WHAT IS BEING ASKED
Please copy the data below exactly; none of the pictures in it belong in the copy.

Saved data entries
---------------
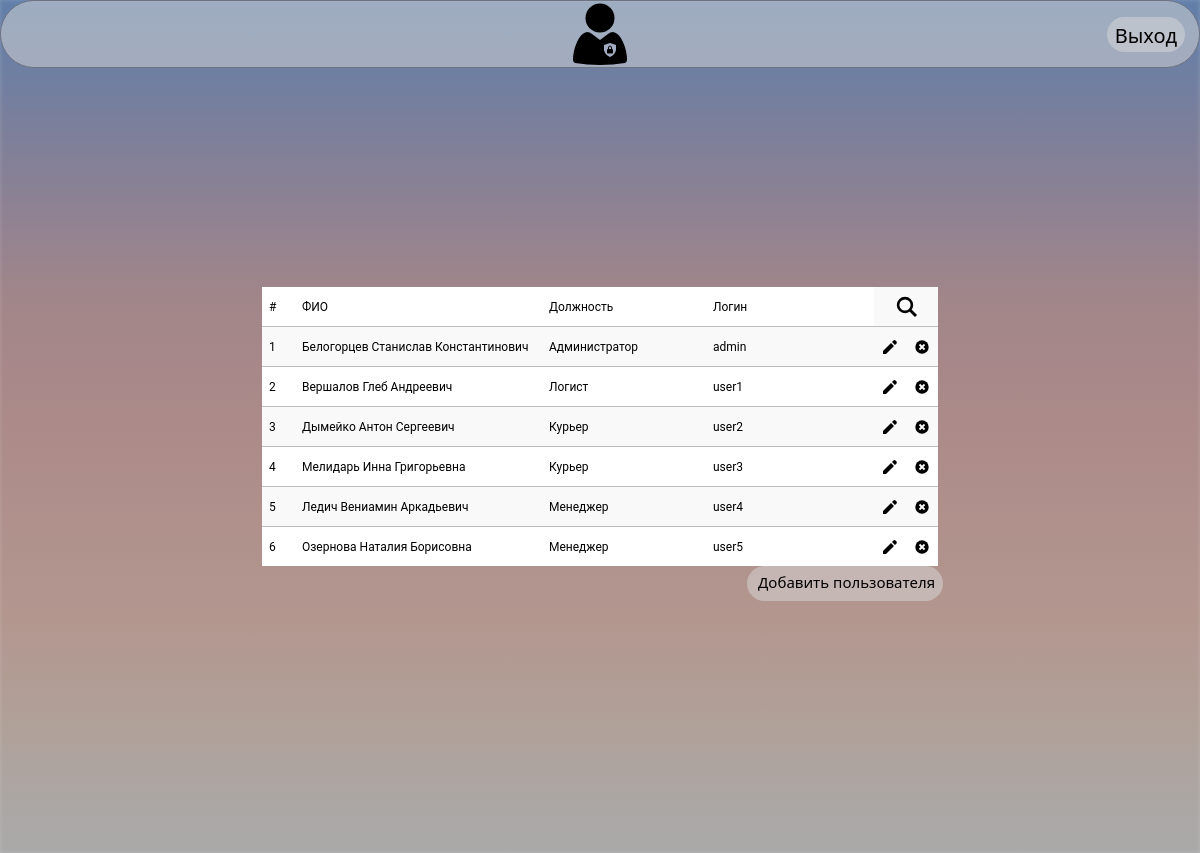
<!DOCTYPE html>
<html lang="ru">
<head>
<meta charset="utf-8">
<title>Пользователи</title>
<style>
:root {
  --ink: #000;
  --row: #fff;
  --row-alt: #f9f9f9;
  --line: #bdbdbd;
  --glass: rgba(217, 217, 217, .5);
  --shield: #a2adc3;
}
* { box-sizing: border-box; margin: 0; padding: 0; }
html, body { width: 1200px; height: 853px; overflow: hidden; }
body {
  color: var(--ink);
  font-family: "Noto Sans", sans-serif;
  background: linear-gradient(#617ea9 0, #6e7fa2 70px, #7b7f9b 125px, #918292 220px, #a18689 300px, #a98889 380px, #ae8e8a 480px, #b3978f 620px, #b0a098 720px, #ada5a1 780px, #a9a9a9 853px);
  box-shadow: inset 0 0 4px rgba(255, 255, 255, .2);
  display: flex;
  flex-direction: column;
}
a { color: inherit; text-decoration: none; }
svg { display: block; }
.topbar {
  height: 68px;
  flex: none;
  display: grid;
  grid-template-columns: 1fr 56px 1fr;
  align-items: center;
  padding: 0 14px;
  border: 1px solid #6d7482;
  border-radius: 34px;
  background: var(--glass);
}
.admin-icon { grid-column: 2; }
.pill {
  display: flex;
  align-items: center;
  justify-content: center;
  height: 35px;
  border-radius: 18px;
  background: var(--glass);
  white-space: nowrap;
}
.logout { justify-self: end; width: 78px; font-size: 20px; padding-top: 2px; }
.users { width: 676px; margin: 219px 0 0 262px; }
.table { font: 12px/16px Roboto, sans-serif; }
.row {
  display: grid;
  grid-template-columns: 33px 247px 164px 168px 64px;
  height: 40px;
  background: var(--row);
  border-bottom: 1px solid var(--line);
}
.row:nth-child(even) { background: var(--row-alt); }
.row:last-child { height: 39px; border-bottom: 0; }
.row > span { align-self: center; padding-left: 7px; white-space: nowrap; }
.search { display: grid; place-items: center; background: var(--row-alt); padding-left: 2px; }
.actions { display: flex; align-items: center; gap: 16px; padding-left: 8px; }
.add { width: 196px; margin-left: 485px; font-size: 15px; padding: 0 0 3px 3px; }
</style>
</head>
<body>
<svg width="0" height="0" style="position:absolute" aria-hidden="true">
  <defs>
    <symbol id="pencil" viewBox="0 0 16 16">
      <path d="M1 15V12L9 4L12 7L4 15ZM10 3L11.5 1.5Q12.5 .7 13.5 1.5L14.5 2.5Q15.3 3.5 14.5 4.5L13 6Z"/>
    </symbol>
    <symbol id="remove" viewBox="0 0 16 16">
      <circle cx="8" cy="8" r="6.7"/>
      <path d="M5.5 5.5L10.5 10.5M10.5 5.5L5.5 10.5" fill="none" stroke="#fff" stroke-width="1.8"/>
    </symbol>
  </defs>
</svg>

<header class="topbar">
  <svg class="admin-icon" width="56" height="62" viewBox="0 0 56 62" role="img" aria-label="Администратор">
    <circle cx="28" cy="15" r="14.5"/>
    <path d="M15 29Q18 29 20 31L28 37L36 31Q38 29 41 29Q47 30 51 39Q55 48 55 57Q55 59 53 60Q41 62 28 62Q15 62 3 60Q1 59 1 57Q1 48 5 39Q9 30 15 29Z"/>
    <path d="M38 40L44 42V47Q43 52 38 54Q33 52 32 47V42Z" fill="var(--shield)"/>
    <rect x="35" y="46" width="6" height="4.5" rx="1"/>
    <path d="M36.5 46V45Q36.5 43 38 43T39.5 45V46" fill="none" stroke="#000"/>
  </svg>
  <a class="pill logout" href="#">Выход</a>
</header>

<main class="users">
  <div class="table" role="table" aria-label="Пользователи">
    <div class="row" role="row">
      <span role="columnheader">#</span>
      <span role="columnheader">ФИО</span>
      <span role="columnheader">Должность</span>
      <span role="columnheader">Логин</span>
      <a class="search" href="#" aria-label="Поиск">
        <svg width="22" height="22" viewBox="0 0 22 22" fill="none" stroke="#000" stroke-width="2.6"><circle cx="9" cy="9" r="6.9"/><path d="M14 14L20 20" stroke-width="3"/></svg>
      </a>
    </div>
    <div class="row" role="row">
      <span role="cell">1</span><span role="cell">Белогорцев Станислав Константинович</span><span role="cell">Администратор</span><span role="cell">admin</span>
      <div class="actions" role="cell"><a href="#" aria-label="Изменить"><svg width="16" height="16"><use href="#pencil"/></svg></a><a href="#" aria-label="Удалить"><svg width="16" height="16"><use href="#remove"/></svg></a></div>
    </div>
    <div class="row" role="row">
      <span role="cell">2</span><span role="cell">Вершалов Глеб Андреевич</span><span role="cell">Логист</span><span role="cell">user1</span>
      <div class="actions" role="cell"><a href="#" aria-label="Изменить"><svg width="16" height="16"><use href="#pencil"/></svg></a><a href="#" aria-label="Удалить"><svg width="16" height="16"><use href="#remove"/></svg></a></div>
    </div>
    <div class="row" role="row">
      <span role="cell">3</span><span role="cell">Дымейко Антон Сергеевич</span><span role="cell">Курьер</span><span role="cell">user2</span>
      <div class="actions" role="cell"><a href="#" aria-label="Изменить"><svg width="16" height="16"><use href="#pencil"/></svg></a><a href="#" aria-label="Удалить"><svg width="16" height="16"><use href="#remove"/></svg></a></div>
    </div>
    <div class="row" role="row">
      <span role="cell">4</span><span role="cell">Мелидарь Инна Григорьевна</span><span role="cell">Курьер</span><span role="cell">user3</span>
      <div class="actions" role="cell"><a href="#" aria-label="Изменить"><svg width="16" height="16"><use href="#pencil"/></svg></a><a href="#" aria-label="Удалить"><svg width="16" height="16"><use href="#remove"/></svg></a></div>
    </div>
    <div class="row" role="row">
      <span role="cell">5</span><span role="cell">Ледич Вениамин Аркадьевич</span><span role="cell">Менеджер</span><span role="cell">user4</span>
      <div class="actions" role="cell"><a href="#" aria-label="Изменить"><svg width="16" height="16"><use href="#pencil"/></svg></a><a href="#" aria-label="Удалить"><svg width="16" height="16"><use href="#remove"/></svg></a></div>
    </div>
    <div class="row" role="row">
      <span role="cell">6</span><span role="cell">Озернова Наталия Борисовна</span><span role="cell">Менеджер</span><span role="cell">user5</span>
      <div class="actions" role="cell"><a href="#" aria-label="Изменить"><svg width="16" height="16"><use href="#pencil"/></svg></a><a href="#" aria-label="Удалить"><svg width="16" height="16"><use href="#remove"/></svg></a></div>
    </div>
  </div>
  <a class="pill add" href="#">Добавить пользователя</a>
</main>
</body>
</html>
---------------
ANSWER TO THE PROBLEM
<!DOCTYPE html>
<html lang="ru">
<head>
<meta charset="utf-8">
<title>Пользователи</title>
<style>
:root {
  --ink: #000;
  --row: #fff;
  --row-alt: #f9f9f9;
  --line: #bdbdbd;
  --glass: rgba(217, 217, 217, .5);
  --shield: #a2adc3;
}
* { box-sizing: border-box; margin: 0; padding: 0; }
html, body { width: 1200px; height: 853px; overflow: hidden; }
body {
  color: var(--ink);
  font-family: "Noto Sans", sans-serif;
  background: linear-gradient(#617ea9 0, #6e7fa2 70px, #7b7f9b 125px, #918292 220px, #a18689 300px, #a98889 380px, #ae8e8a 480px, #b3978f 620px, #b0a098 720px, #ada5a1 780px, #a9a9a9 853px);
  box-shadow: inset 0 0 4px rgba(255, 255, 255, .2);
  display: flex;
  flex-direction: column;
}
a { color: inherit; text-decoration: none; }
svg { display: block; }
.topbar {
  height: 68px;
  flex: none;
  display: grid;
  grid-template-columns: 1fr 56px 1fr;
  align-items: center;
  padding: 0 14px;
  border: 1px solid #6d7482;
  border-radius: 34px;
  background: var(--glass);
}
.admin-icon { grid-column: 2; }
.pill {
  display: flex;
  align-items: center;
  justify-content: center;
  height: 35px;
  border-radius: 18px;
  background: var(--glass);
  white-space: nowrap;
}
.logout { justify-self: end; width: 78px; font-size: 20px; padding-top: 2px; }
.users { width: 676px; margin: 219px 0 0 262px; }
.table { font: 12px/16px Roboto, sans-serif; }
.row {
  display: grid;
  grid-template-columns: 33px 247px 164px 168px 64px;
  height: 40px;
  background: var(--row);
  border-bottom: 1px solid var(--line);
}
.row:nth-child(even) { background: var(--row-alt); }
.row:last-child { height: 39px; border-bottom: 0; }
.row > span { align-self: center; padding-left: 7px; white-space: nowrap; }
.search { display: grid; place-items: center; background: var(--row-alt); padding-left: 2px; }
.actions { display: flex; align-items: center; gap: 16px; padding-left: 8px; }
.add { width: 196px; margin-left: 485px; font-size: 15px; padding: 0 0 3px 3px; }
</style>
</head>
<body>
<svg width="0" height="0" style="position:absolute" aria-hidden="true">
  <defs>
    <symbol id="pencil" viewBox="0 0 16 16">
      <path d="M1 15V12L9 4L12 7L4 15ZM10 3L11.5 1.5Q12.5 .7 13.5 1.5L14.5 2.5Q15.3 3.5 14.5 4.5L13 6Z"/>
    </symbol>
    <symbol id="remove" viewBox="0 0 16 16">
      <circle cx="8" cy="8" r="6.7"/>
      <path d="M5.5 5.5L10.5 10.5M10.5 5.5L5.5 10.5" fill="none" stroke="#fff" stroke-width="1.8"/>
    </symbol>
  </defs>
</svg>

<header class="topbar">
  <svg class="admin-icon" width="56" height="62" viewBox="0 0 56 62" role="img" aria-label="Администратор">
    <circle cx="28" cy="15" r="14.5"/>
    <path d="M15 29Q18 29 20 31L28 37L36 31Q38 29 41 29Q47 30 51 39Q55 48 55 57Q55 59 53 60Q41 62 28 62Q15 62 3 60Q1 59 1 57Q1 48 5 39Q9 30 15 29Z"/>
    <path d="M38 40L44 42V47Q43 52 38 54Q33 52 32 47V42Z" fill="var(--shield)"/>
    <rect x="35" y="46" width="6" height="4.5" rx="1"/>
    <path d="M36.5 46V45Q36.5 43 38 43T39.5 45V46" fill="none" stroke="#000"/>
  </svg>
  <a class="pill logout" href="#">Выход</a>
</header>

<main class="users">
  <div class="table" role="table" aria-label="Пользователи">
    <div class="row" role="row">
      <span role="columnheader">#</span>
      <span role="columnheader">ФИО</span>
      <span role="columnheader">Должность</span>
      <span role="columnheader">Логин</span>
      <a class="search" href="#" aria-label="Поиск">
        <svg width="22" height="22" viewBox="0 0 22 22" fill="none" stroke="#000" stroke-width="2.6"><circle cx="9" cy="9" r="6.9"/><path d="M14 14L20 20" stroke-width="3"/></svg>
      </a>
    </div>
    <div class="row" role="row">
      <span role="cell">1</span><span role="cell">Белогорцев Станислав Константинович</span><span role="cell">Администратор</span><span role="cell">admin</span>
      <div class="actions" role="cell"><a href="#" aria-label="Изменить"><svg width="16" height="16"><use href="#pencil"/></svg></a><a href="#" aria-label="Удалить"><svg width="16" height="16"><use href="#remove"/></svg></a></div>
    </div>
    <div class="row" role="row">
      <span role="cell">2</span><span role="cell">Вершалов Глеб Андреевич</span><span role="cell">Логист</span><span role="cell">user1</span>
      <div class="actions" role="cell"><a href="#" aria-label="Изменить"><svg width="16" height="16"><use href="#pencil"/></svg></a><a href="#" aria-label="Удалить"><svg width="16" height="16"><use href="#remove"/></svg></a></div>
    </div>
    <div class="row" role="row">
      <span role="cell">3</span><span role="cell">Дымейко Антон Сергеевич</span><span role="cell">Курьер</span><span role="cell">user2</span>
      <div class="actions" role="cell"><a href="#" aria-label="Изменить"><svg width="16" height="16"><use href="#pencil"/></svg></a><a href="#" aria-label="Удалить"><svg width="16" height="16"><use href="#remove"/></svg></a></div>
    </div>
    <div class="row" role="row">
      <span role="cell">4</span><span role="cell">Мелидарь Инна Григорьевна</span><span role="cell">Курьер</span><span role="cell">user3</span>
      <div class="actions" role="cell"><a href="#" aria-label="Изменить"><svg width="16" height="16"><use href="#pencil"/></svg></a><a href="#" aria-label="Удалить"><svg width="16" height="16"><use href="#remove"/></svg></a></div>
    </div>
    <div class="row" role="row">
      <span role="cell">5</span><span role="cell">Ледич Вениамин Аркадьевич</span><span role="cell">Менеджер</span><span role="cell">user4</span>
      <div class="actions" role="cell"><a href="#" aria-label="Изменить"><svg width="16" height="16"><use href="#pencil"/></svg></a><a href="#" aria-label="Удалить"><svg width="16" height="16"><use href="#remove"/></svg></a></div>
    </div>
    <div class="row" role="row">
      <span role="cell">6</span><span role="cell">Озернова Наталия Борисовна</span><span role="cell">Менеджер</span><span role="cell">user5</span>
      <div class="actions" role="cell"><a href="#" aria-label="Изменить"><svg width="16" height="16"><use href="#pencil"/></svg></a><a href="#" aria-label="Удалить"><svg width="16" height="16"><use href="#remove"/></svg></a></div>
    </div>
  </div>
  <a class="pill add" href="#">Добавить пользователя</a>
</main>
</body>
</html>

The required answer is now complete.